“He looks like you,” she says as we pass a stall of Irish dramas. She is pointing at a book I don’t look much like, by Mr Kavanagh to be honest. “I’ve never heard of him,” she admits, “but you could be like him someday, a great writer.”
“I’ll try and avoid the alcoholism and lawsuits, I think.”
Looking at Mr Kavanagh looking at me from the bookcover and then Mr Behan and Mr O’Casey, I wonder if such a rapturous and fawning turnout would have turned out for them. “Probably not,” says Sandra. “I had to come down today though. I should be at home baking a cake for my daughter; she’s coming home from England. But when I saw him on the TV last night “(promoting his promotion) “I knew I just had to come down.”
As we approach the head of the line, I slip to the side, not wanting to make too much of a fool of myself. Sandra doesn’t tell Mr Sykes CBE of the effect he has had on her life, rather she tells him that he was once very handsome and that he should have been in movies. “He was,” cheers a man in a silly hat, helpfully. “He was in Harry Potter.”

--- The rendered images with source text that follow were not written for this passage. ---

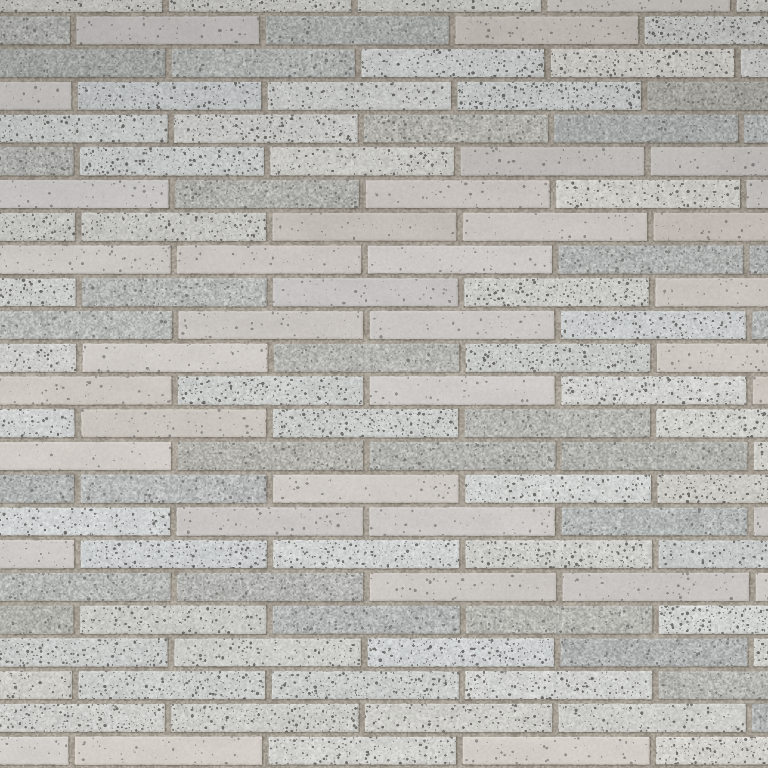
Reproduce this texture procedurally as a three.js fragment shader.

```glsl
varying vec2 vUv;

float hash(vec2 p) {
  vec3 q = fract(vec3(p.xyx) * 0.1031);
  q += dot(q, q.yzx + 33.33);
  return fract((q.x + q.y) * q.z);
}

float noise(vec2 p) {
  vec2 i = floor(p), f = fract(p);
  f = f * f * (3.0 - 2.0 * f);
  return mix(mix(hash(i), hash(i + vec2(1.0, 0.0)), f.x),
             mix(hash(i + vec2(0.0, 1.0)), hash(i + vec2(1.0, 1.0)), f.x), f.y);
}

float roundedBox(vec2 p, vec2 halfSize, float radius) {
  vec2 q = abs(p) - halfSize + radius;
  return length(max(q, 0.0)) + min(max(q.x, q.y), 0.0) - radius;
}

// Irregular dark flecks scattered over a jittered grid
float flecks(vec2 uv, float density) {
  vec2 g = uv * 200.0;
  vec2 base = floor(g);
  float ink = 0.0;
  for (int j = -1; j <= 1; j++) {
    for (int i = -1; i <= 1; i++) {
      vec2 cell = base + vec2(float(i), float(j));
      float a = hash(cell + 17.0);
      float b = hash(cell + 251.0);
      float size = hash(cell + 83.0);
      vec2 d = g - cell - vec2(a, b);
      d *= vec2(0.75 + 0.5 * b, 0.75 + 0.5 * a);
      float radius = 0.12 + 0.25 * size * size;
      float present = step(hash(cell + 419.0), density);
      float dot_ = 1.0 - smoothstep(radius - 0.1, radius + 0.12, length(d));
      ink = max(ink, present * dot_ * (0.55 + 0.45 * size));
    }
  }
  return ink;
}

void main() {
  vec2 uv = vUv;

  // Running bond: alternate courses shift by half a brick
  float course = 0.04263;
  float down = (0.9818 - uv.y) / course;
  float row = floor(down) + 1.0;
  float rowY = 0.9818 - (row - 0.5) * course;
  float pitch = mix(0.2525, 0.2465, rowY);
  float start = 0.103 - 0.044 * (rowY - 0.5) * (rowY - 0.5);
  start += 0.5 * pitch * (1.0 - mod(row, 2.0)) + 0.004 * (hash(vec2(row, 7.0)) - 0.5);
  float along = (uv.x - start) / pitch;
  vec2 id = vec2(floor(along) + 11.0, row + 5.0);
  vec2 p = vec2((fract(along) - 0.5) * pitch, (0.5 - fract(down)) * course);

  // Brick outline with slightly worn edges
  vec2 halfSize = vec2(0.5 * pitch - 0.0041, 0.5 * course - 0.0029);
  halfSize -= 0.0005 * vec2(hash(id + 31.0), hash(id + 47.0));
  float edge = roundedBox(p, halfSize, 0.0014);
  edge += 0.0008 * (noise(uv * 190.0) - 0.5);
  float brickMask = 1.0 - smoothstep(-0.0008, 0.0008, edge);

  // Three glazes: pale, speckled and grey grained
  float kind = hash(id * 3.7 + 2.0);
  float speckled = step(0.33, kind);
  float grey = step(0.73, kind);
  vec3 glaze = mix(vec3(0.785, 0.768, 0.752), vec3(0.79, 0.794, 0.783), speckled);
  glaze = mix(glaze, vec3(0.695, 0.7, 0.686), grey);
  float density = mix(mix(0.13, 0.5, speckled), 0.3, grey);
  density *= 0.65 + 0.7 * hash(id + 61.0);
  float grainDepth = mix(mix(0.05, 0.16, speckled), 0.27, grey);

  float tone = hash(id + 73.0) - 0.5;
  float warmth = hash(id + 97.0) - 0.5;
  glaze += 0.045 * tone + warmth * vec3(0.018, 0.0, -0.022);

  // Fine grain, soft mottling and flecks
  float grain = 0.6 * noise(uv * 520.0) + 0.4 * noise(uv * 310.0 + 40.0) - 0.5;
  glaze += grainDepth * grain + 0.025 * (noise(uv * vec2(24.0, 50.0)) - 0.5);
  float ink = flecks(uv, density) * mix(mix(0.55, 0.82, speckled), 0.6, grey);
  glaze = mix(glaze, vec3(0.34, 0.335, 0.325), ink);

  // Light catches the left and upper rims
  float rim = smoothstep(-0.0032, -0.0008, edge);
  float lit = max(step(p.x, -halfSize.x + 0.003), step(halfSize.y - 0.003, p.y));
  glaze += rim * mix(-0.035, 0.03, lit);

  // Sandy mortar, shaded below and to the right of each brick
  vec3 mortar = vec3(0.635, 0.61, 0.57);
  mortar += 0.15 * (noise(uv * 430.0 + 9.0) - 0.5) + 0.06 * (noise(uv * 70.0) - 0.5);
  float shaded = max(smoothstep(-0.0005, 0.0005, -p.y - halfSize.y),
                     smoothstep(-0.0005, 0.0005, p.x - halfSize.x));
  mortar -= 0.13 * shaded * (1.0 - smoothstep(0.0005, 0.003, edge));

  // Soft light, dimmer toward the top and its corners
  vec3 color = mix(mortar, glaze, brickMask);
  float side = abs(uv.x - 0.5) * 2.0;
  float high = smoothstep(0.45, 1.0, uv.y);
  color *= 1.02 - 0.075 * high - 0.04 * high * side * side;
  gl_FragColor = vec4(clamp(color, 0.0, 1.0), 1.0);
}
```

Mr Sykes CBE, deaf as a pillar, grins happily and stares through his lensless black-rimmed glasses (they are for conducting sound), but says nothing. To my left I overhear someone make the most stultifying dull comment of my lifetime: “It will make a good present for someone. If they’re an Eric Sykes fan.”
At the check-out, waiting to pay for her book, Sandra asks me whether or not it was sound to have Mr Sykes CBE personalise his efforts. It may, she observes, lower the asking price should she sell it, or if she leaves it to the children in her will. I tell her that there is nothing I love more than when, scouring second-hand bookshops, I find a personal inscription, so I may wonder under what circumstances Sandra met Eric Sykes (whoever he is) generally somewhere more interesting than a branded bookstore, in line with a bunch of icon-worshippers (Greek Orthodox all) and talking to a drunk who looks like Mr Kavanagh.
“That’s a novel approach, Henry,” she says, mistaking my Henry Cow pin badge for a name tag.
It is then that I witness the charm the rest of the crowd remember from thirty years previous. Mr Sykes CBE, still trench-coated and lensless-spectacled, is being ushered away by his womanly manager, through two lines of old ladies. Each one is delicately taken by the hand, then, with the first animation I’ve seen all afternoon, he raises his other hand in salute. “Goodbye, my little chickens. Until next time,” he says, more convinced than the rest of us that there will be a next time. He is soon on the high street, lost amidst a sea of other elderly gents in trench-coats and black-rimmed glasses.
I move outside to join those over-worked staff who are rewarding themselves with well-deserved cigarettes. A gentleman and his wife are marching hurriedly passed, when he stops, turns and looks into the shop. “O yes. Spike Milligan is doing a book-signing in there today.” At least he got the profession right.